Data to use: Begin

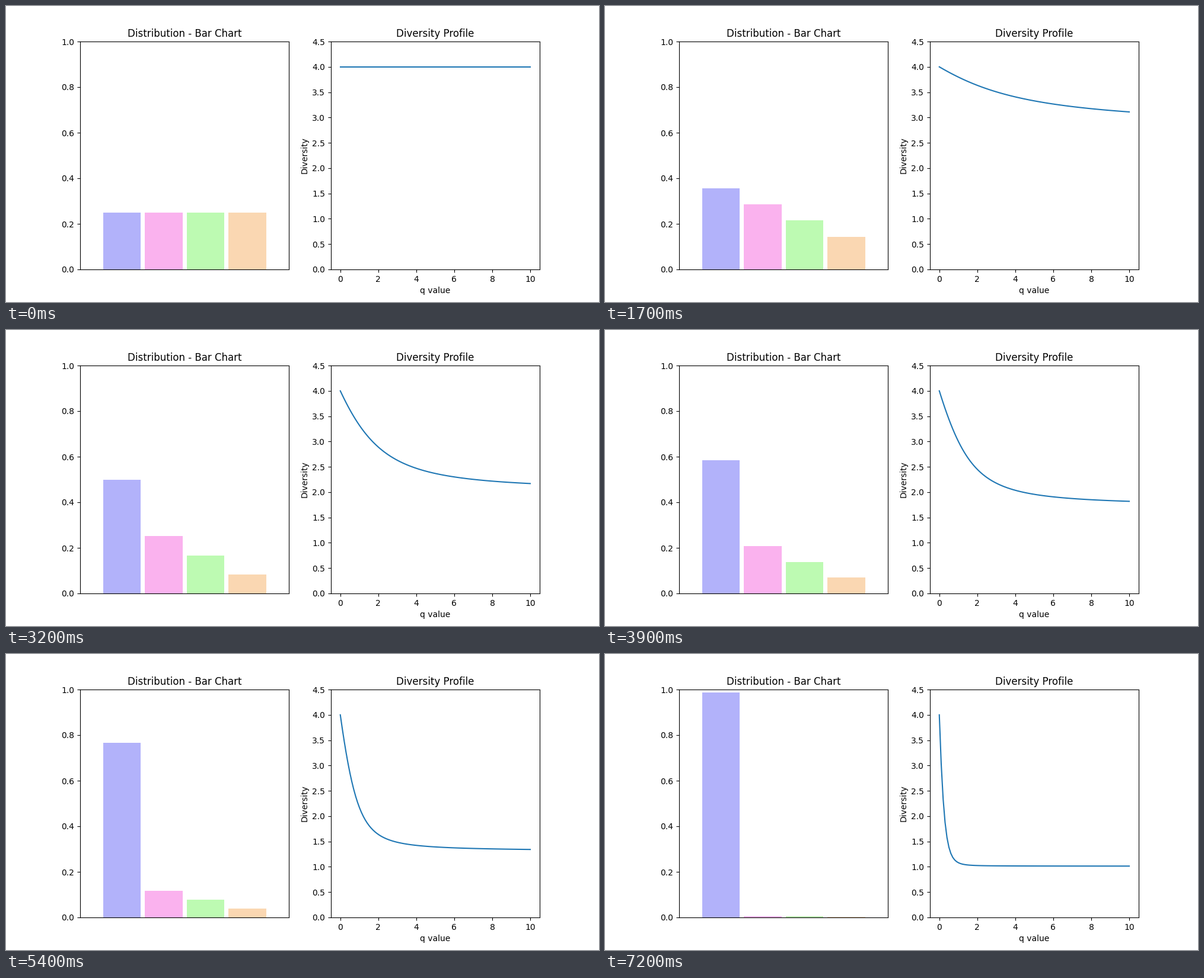
Recreate the animation shown at these times as a matplotlib script. Size 1000 px wide and 500 px high, loop 7300 ms.

```python
import numpy as np
import matplotlib.pyplot as plt
from matplotlib.animation import FuncAnimation

FRAMES = 73
INTERVAL = 100
RAMP_STEPS = 24
EVEN = np.full(4, 0.25)
SLOPED = np.array([0.4, 0.3, 0.2, 0.1])
SINGLE = np.array([1.0, 0.0, 0.0, 0.0])
COLORS = ["#b2b2fa", "#fab2ee", "#bdfab2", "#fad7b2"]

# 100 evenly spaced orders; none of them lands on the singular q = 1
orders = np.linspace(0, 10, 100)


def blend(start, end, t):
    return (1 - t) * start + t * end


def distribution(frame):
    if frame <= RAMP_STEPS:
        return blend(EVEN, SLOPED, frame / RAMP_STEPS)
    return blend(SLOPED, SINGLE, (frame - RAMP_STEPS) / (FRAMES - RAMP_STEPS))


def diversity(shares):
    """Hill number of every order."""
    sums = (shares[:, None] ** orders).sum(axis=0)
    return sums ** (1 / (1 - orders))


fig, (bar_ax, profile_ax) = plt.subplots(1, 2, figsize=(10, 5), dpi=100)

bars = bar_ax.bar(range(1, 5), EVEN, width=0.9, color=COLORS)
bar_ax.set(title="Distribution - Bar Chart", xlim=(0, 5), ylim=(0, 1), xticks=[])

(profile,) = profile_ax.plot(orders, diversity(EVEN))
profile_ax.set(title="Diversity Profile", xlabel="q value", ylabel="Diversity",
               xlim=(-0.5, 10.5), ylim=(0, 4.5))


def update(frame):
    shares = distribution(frame)
    for bar, share in zip(bars, shares):
        bar.set_height(share)
    profile.set_ydata(diversity(shares))
    return [*bars, profile]


animation = FuncAnimation(fig, update, frames=FRAMES, interval=INTERVAL,
                          repeat=True, repeat_delay=0)
plt.show()
```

Data to use: End

** Task requirements **
Return the listing above in full and without alteration, excluding its pictures.

** Written answer **
Recreate the animation shown at these times as a matplotlib script. Size 1000 px wide and 500 px high, loop 7300 ms.

```python
import numpy as np
import matplotlib.pyplot as plt
from matplotlib.animation import FuncAnimation

FRAMES = 73
INTERVAL = 100
RAMP_STEPS = 24
EVEN = np.full(4, 0.25)
SLOPED = np.array([0.4, 0.3, 0.2, 0.1])
SINGLE = np.array([1.0, 0.0, 0.0, 0.0])
COLORS = ["#b2b2fa", "#fab2ee", "#bdfab2", "#fad7b2"]

# 100 evenly spaced orders; none of them lands on the singular q = 1
orders = np.linspace(0, 10, 100)


def blend(start, end, t):
    return (1 - t) * start + t * end


def distribution(frame):
    if frame <= RAMP_STEPS:
        return blend(EVEN, SLOPED, frame / RAMP_STEPS)
    return blend(SLOPED, SINGLE, (frame - RAMP_STEPS) / (FRAMES - RAMP_STEPS))


def diversity(shares):
    """Hill number of every order."""
    sums = (shares[:, None] ** orders).sum(axis=0)
    return sums ** (1 / (1 - orders))


fig, (bar_ax, profile_ax) = plt.subplots(1, 2, figsize=(10, 5), dpi=100)

bars = bar_ax.bar(range(1, 5), EVEN, width=0.9, color=COLORS)
bar_ax.set(title="Distribution - Bar Chart", xlim=(0, 5), ylim=(0, 1), xticks=[])

(profile,) = profile_ax.plot(orders, diversity(EVEN))
profile_ax.set(title="Diversity Profile", xlabel="q value", ylabel="Diversity",
               xlim=(-0.5, 10.5), ylim=(0, 4.5))


def update(frame):
    shares = distribution(frame)
    for bar, share in zip(bars, shares):
        bar.set_height(share)
    profile.set_ydata(diversity(shares))
    return [*bars, profile]


animation = FuncAnimation(fig, update, frames=FRAMES, interval=INTERVAL,
                          repeat=True, repeat_delay=0)
plt.show()
```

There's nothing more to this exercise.